Dominican Republic - Thematic Reports

E/CN.4/1998/101, para. 15

At one time this article had been archived and may possibly still be accessible [here]

[accessed 8 May 2011]

SALE OF CHILDREN, CHILD PROSTITUTION, CHILD PORNOGRAPHY, SPECIAL RAPPORTEUR ON THE - In the section on sex tourism, the report refers to allegations that over 30,000 children in the Dominican Republic work as prostitutes to escape poverty. Most of these children no longer live with their parents because they have either been thrown out or prefer to work on the streets to earn a living for themselves or their families. Minors who engage in this trade are common in Santo Domingo and other tourist zones such as Boca Chica and Puerto Plata.

Treaties and Reports to Treaty Bodies

“For the Record 1997” Vol.4

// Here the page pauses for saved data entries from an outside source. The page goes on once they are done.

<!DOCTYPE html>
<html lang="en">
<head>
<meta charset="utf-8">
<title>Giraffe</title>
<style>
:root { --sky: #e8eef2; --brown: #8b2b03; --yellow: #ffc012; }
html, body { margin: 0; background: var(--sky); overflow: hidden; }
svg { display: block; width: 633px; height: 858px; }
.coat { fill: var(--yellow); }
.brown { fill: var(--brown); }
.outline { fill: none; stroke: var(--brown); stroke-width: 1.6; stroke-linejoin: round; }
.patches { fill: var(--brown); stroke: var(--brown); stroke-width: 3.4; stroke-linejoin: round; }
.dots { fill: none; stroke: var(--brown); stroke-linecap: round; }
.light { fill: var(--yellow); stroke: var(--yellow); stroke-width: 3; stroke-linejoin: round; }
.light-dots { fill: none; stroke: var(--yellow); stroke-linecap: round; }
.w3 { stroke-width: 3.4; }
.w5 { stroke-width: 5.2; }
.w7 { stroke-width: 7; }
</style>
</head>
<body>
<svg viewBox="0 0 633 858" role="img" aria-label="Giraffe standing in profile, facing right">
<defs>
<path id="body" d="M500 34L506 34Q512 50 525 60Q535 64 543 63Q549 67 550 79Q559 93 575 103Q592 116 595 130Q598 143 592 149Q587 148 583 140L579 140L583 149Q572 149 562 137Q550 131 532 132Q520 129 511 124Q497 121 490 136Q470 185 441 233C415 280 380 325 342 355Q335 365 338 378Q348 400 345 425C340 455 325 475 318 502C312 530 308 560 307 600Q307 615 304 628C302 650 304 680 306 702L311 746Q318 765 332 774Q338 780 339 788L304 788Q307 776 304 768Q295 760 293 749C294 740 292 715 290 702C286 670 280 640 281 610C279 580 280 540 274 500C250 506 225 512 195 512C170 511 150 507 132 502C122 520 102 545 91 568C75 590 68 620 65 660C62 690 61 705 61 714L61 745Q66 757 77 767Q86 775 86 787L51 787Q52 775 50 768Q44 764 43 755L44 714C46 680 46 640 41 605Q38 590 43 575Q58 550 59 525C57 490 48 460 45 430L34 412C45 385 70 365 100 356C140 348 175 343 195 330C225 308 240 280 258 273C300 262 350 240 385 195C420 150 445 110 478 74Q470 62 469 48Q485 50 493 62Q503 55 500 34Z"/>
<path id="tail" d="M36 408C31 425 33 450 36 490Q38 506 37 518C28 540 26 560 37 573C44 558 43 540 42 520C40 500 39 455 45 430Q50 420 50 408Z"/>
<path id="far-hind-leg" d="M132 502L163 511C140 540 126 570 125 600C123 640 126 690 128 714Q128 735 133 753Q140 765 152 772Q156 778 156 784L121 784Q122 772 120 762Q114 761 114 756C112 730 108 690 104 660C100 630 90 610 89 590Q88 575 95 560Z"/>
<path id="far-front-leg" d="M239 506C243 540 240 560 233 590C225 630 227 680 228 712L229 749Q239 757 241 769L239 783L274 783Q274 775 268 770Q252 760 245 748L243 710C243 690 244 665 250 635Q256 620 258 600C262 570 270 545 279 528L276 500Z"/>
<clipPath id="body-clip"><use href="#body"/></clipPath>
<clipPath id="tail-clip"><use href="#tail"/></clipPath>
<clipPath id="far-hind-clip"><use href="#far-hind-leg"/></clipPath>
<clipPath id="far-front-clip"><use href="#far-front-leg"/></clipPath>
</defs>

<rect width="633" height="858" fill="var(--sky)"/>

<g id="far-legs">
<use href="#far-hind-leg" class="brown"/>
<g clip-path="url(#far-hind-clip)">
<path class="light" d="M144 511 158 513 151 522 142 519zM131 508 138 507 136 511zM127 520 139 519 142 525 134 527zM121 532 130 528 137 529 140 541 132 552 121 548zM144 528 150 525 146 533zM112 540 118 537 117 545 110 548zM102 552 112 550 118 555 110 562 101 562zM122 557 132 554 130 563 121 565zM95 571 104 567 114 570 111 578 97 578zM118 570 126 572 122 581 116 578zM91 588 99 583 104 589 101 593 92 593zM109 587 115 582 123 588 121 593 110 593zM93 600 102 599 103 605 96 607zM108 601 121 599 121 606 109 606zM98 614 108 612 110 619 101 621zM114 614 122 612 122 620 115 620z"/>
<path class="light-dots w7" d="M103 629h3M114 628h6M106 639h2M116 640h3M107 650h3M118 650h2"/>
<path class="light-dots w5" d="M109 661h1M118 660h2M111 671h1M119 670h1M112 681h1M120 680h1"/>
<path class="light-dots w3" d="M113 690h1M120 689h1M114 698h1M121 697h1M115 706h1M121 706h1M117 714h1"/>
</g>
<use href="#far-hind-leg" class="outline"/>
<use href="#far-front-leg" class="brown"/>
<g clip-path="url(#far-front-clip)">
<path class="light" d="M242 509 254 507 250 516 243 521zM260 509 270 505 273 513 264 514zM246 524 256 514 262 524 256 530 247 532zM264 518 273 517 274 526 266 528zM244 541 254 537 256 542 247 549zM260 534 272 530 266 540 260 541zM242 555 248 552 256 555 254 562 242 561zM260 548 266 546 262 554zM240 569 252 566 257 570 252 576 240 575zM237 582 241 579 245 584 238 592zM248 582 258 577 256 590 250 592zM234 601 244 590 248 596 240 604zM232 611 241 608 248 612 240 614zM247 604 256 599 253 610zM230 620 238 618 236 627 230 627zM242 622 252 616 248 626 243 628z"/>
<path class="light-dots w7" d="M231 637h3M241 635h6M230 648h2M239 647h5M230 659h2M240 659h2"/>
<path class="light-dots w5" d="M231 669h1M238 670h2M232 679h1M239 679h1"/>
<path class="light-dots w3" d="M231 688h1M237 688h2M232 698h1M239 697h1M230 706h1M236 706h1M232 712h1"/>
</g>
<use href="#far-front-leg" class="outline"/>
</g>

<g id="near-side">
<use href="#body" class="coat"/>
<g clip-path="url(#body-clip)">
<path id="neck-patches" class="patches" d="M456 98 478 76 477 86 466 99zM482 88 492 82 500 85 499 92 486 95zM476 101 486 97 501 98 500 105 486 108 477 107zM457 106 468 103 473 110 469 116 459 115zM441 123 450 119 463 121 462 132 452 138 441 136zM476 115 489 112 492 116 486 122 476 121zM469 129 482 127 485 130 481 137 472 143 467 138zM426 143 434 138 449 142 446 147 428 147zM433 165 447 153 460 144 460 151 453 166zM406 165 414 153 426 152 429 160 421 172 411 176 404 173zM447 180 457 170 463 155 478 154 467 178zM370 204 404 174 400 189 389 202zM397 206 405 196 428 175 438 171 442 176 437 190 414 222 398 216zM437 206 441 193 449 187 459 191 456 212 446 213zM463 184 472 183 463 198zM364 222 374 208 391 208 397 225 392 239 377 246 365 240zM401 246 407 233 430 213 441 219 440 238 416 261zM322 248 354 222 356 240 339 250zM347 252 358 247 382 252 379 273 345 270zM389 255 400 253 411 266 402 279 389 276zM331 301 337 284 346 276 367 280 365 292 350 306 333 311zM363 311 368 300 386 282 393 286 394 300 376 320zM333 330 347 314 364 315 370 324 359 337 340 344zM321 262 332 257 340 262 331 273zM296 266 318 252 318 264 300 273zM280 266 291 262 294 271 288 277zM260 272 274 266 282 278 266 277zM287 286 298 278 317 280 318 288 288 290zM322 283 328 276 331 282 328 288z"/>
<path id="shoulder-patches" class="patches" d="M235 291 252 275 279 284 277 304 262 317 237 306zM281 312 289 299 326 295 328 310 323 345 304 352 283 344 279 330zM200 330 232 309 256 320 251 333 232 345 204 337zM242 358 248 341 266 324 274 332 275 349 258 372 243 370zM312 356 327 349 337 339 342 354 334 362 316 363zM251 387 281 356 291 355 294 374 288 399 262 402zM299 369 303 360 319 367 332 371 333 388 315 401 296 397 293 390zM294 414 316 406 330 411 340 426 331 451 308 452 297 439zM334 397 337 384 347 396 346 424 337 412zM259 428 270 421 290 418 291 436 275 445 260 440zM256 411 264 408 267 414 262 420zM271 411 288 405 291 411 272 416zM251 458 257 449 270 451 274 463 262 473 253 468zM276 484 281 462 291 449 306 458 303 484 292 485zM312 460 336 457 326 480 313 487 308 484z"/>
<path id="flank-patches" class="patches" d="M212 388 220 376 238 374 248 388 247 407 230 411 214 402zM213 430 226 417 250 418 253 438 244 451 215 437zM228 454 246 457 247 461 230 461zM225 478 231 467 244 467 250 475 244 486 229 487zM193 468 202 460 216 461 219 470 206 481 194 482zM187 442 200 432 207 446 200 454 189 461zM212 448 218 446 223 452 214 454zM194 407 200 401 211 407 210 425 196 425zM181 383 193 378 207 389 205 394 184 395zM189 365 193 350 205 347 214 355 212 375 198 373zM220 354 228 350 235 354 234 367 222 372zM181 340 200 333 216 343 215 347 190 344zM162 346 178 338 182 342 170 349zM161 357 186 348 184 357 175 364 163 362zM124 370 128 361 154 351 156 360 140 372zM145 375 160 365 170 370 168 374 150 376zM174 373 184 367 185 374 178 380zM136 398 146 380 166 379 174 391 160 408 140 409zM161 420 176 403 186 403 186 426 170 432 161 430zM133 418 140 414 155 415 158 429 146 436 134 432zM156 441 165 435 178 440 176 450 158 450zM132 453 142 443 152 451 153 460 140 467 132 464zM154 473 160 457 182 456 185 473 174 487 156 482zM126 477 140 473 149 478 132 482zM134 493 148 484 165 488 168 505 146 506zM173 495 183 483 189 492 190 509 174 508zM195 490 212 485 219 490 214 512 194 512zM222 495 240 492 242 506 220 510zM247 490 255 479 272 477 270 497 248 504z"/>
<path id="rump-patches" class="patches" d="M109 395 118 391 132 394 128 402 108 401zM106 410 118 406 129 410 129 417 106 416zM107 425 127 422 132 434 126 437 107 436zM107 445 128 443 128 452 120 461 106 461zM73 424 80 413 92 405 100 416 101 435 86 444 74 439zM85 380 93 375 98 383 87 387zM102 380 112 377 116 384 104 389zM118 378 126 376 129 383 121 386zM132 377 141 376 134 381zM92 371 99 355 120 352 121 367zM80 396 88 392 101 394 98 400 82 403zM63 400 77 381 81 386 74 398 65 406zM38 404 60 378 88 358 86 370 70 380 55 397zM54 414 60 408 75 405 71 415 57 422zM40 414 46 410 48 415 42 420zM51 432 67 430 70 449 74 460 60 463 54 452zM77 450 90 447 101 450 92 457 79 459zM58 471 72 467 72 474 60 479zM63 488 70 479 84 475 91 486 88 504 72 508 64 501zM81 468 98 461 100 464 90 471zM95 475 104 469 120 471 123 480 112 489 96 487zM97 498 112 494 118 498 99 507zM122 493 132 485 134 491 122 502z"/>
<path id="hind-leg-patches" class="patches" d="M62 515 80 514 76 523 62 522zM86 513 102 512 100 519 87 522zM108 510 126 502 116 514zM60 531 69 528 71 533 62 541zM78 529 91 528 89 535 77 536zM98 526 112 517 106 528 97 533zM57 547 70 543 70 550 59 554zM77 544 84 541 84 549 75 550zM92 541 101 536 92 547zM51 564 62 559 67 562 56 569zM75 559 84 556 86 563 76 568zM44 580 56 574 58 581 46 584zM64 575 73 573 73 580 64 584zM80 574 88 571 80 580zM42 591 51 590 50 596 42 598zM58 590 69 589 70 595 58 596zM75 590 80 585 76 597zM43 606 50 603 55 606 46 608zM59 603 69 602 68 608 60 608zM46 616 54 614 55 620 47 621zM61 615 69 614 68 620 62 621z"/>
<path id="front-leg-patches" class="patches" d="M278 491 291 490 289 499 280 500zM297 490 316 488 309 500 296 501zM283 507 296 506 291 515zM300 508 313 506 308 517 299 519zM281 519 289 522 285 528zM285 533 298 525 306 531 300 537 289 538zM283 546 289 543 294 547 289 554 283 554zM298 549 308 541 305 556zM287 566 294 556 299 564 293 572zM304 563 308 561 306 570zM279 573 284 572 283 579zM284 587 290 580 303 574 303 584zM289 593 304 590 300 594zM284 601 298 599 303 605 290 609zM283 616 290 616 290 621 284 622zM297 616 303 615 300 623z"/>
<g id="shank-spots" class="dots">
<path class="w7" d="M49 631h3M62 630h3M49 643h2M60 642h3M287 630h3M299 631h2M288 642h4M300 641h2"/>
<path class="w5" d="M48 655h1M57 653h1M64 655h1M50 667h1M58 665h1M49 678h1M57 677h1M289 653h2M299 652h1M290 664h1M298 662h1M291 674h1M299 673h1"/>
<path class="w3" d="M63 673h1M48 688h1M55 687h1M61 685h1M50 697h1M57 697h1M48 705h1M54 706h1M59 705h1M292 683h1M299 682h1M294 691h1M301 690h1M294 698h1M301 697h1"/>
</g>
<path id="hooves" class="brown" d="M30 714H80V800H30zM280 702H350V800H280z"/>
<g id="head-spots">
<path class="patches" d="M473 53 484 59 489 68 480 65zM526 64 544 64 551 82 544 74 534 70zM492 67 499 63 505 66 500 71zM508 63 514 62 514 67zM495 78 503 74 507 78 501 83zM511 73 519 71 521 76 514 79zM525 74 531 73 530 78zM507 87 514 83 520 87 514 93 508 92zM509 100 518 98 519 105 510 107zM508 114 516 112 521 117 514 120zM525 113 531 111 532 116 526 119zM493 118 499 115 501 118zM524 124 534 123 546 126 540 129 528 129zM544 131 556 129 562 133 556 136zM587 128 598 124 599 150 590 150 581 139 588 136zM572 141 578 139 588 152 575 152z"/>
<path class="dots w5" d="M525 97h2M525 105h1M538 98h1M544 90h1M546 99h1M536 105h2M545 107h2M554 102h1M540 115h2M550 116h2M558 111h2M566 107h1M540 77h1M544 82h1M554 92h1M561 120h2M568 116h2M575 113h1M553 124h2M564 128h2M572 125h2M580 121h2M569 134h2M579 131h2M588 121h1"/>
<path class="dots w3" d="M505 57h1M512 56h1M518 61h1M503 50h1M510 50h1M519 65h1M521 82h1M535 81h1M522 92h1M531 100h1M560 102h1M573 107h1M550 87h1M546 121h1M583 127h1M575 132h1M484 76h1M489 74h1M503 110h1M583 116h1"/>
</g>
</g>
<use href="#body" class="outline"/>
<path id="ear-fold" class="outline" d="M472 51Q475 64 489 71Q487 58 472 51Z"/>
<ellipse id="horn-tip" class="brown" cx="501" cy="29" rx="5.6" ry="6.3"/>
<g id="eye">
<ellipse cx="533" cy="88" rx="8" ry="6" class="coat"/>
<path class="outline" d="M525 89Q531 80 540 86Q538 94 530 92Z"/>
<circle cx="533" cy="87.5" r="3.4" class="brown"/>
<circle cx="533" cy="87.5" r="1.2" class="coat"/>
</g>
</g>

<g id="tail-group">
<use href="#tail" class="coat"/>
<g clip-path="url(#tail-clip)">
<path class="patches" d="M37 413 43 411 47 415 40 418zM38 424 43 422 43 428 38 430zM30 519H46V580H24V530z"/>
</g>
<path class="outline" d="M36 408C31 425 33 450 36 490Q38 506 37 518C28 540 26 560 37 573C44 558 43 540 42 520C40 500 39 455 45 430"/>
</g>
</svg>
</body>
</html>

At one time this article had been archived and may possibly still be accessible [here]

[accessed 8 May 2011]

Concern was also expressed over ... reports received on the occurrence of child labour and child exploitation, including sexual exploitation; the increasing number of street children; the low rate of school enrolment ...

All material used herein reproduced under the fair use exception of 17 USC § 107 for noncommercial, nonprofit, and educational use.  PLEASE RESPECT COPYRIGHTS OF COMPONENT ARTICLES.  Cite this webpage as: Patt, Prof. Martin, "Child Prostitution – Dominican Republic", http://gvnet.com/childprostitution/DominicanRepublic.htm, [accessed <date>]

 

 

Torture in  [Dominican Republic]  [other countries]
Human Trafficking in  [Dominican Republic]  [other countries]
Street Children in  [Dominican Republic]  [other countries]
Child Prostitution in  [Dominican Republic]  [other countries]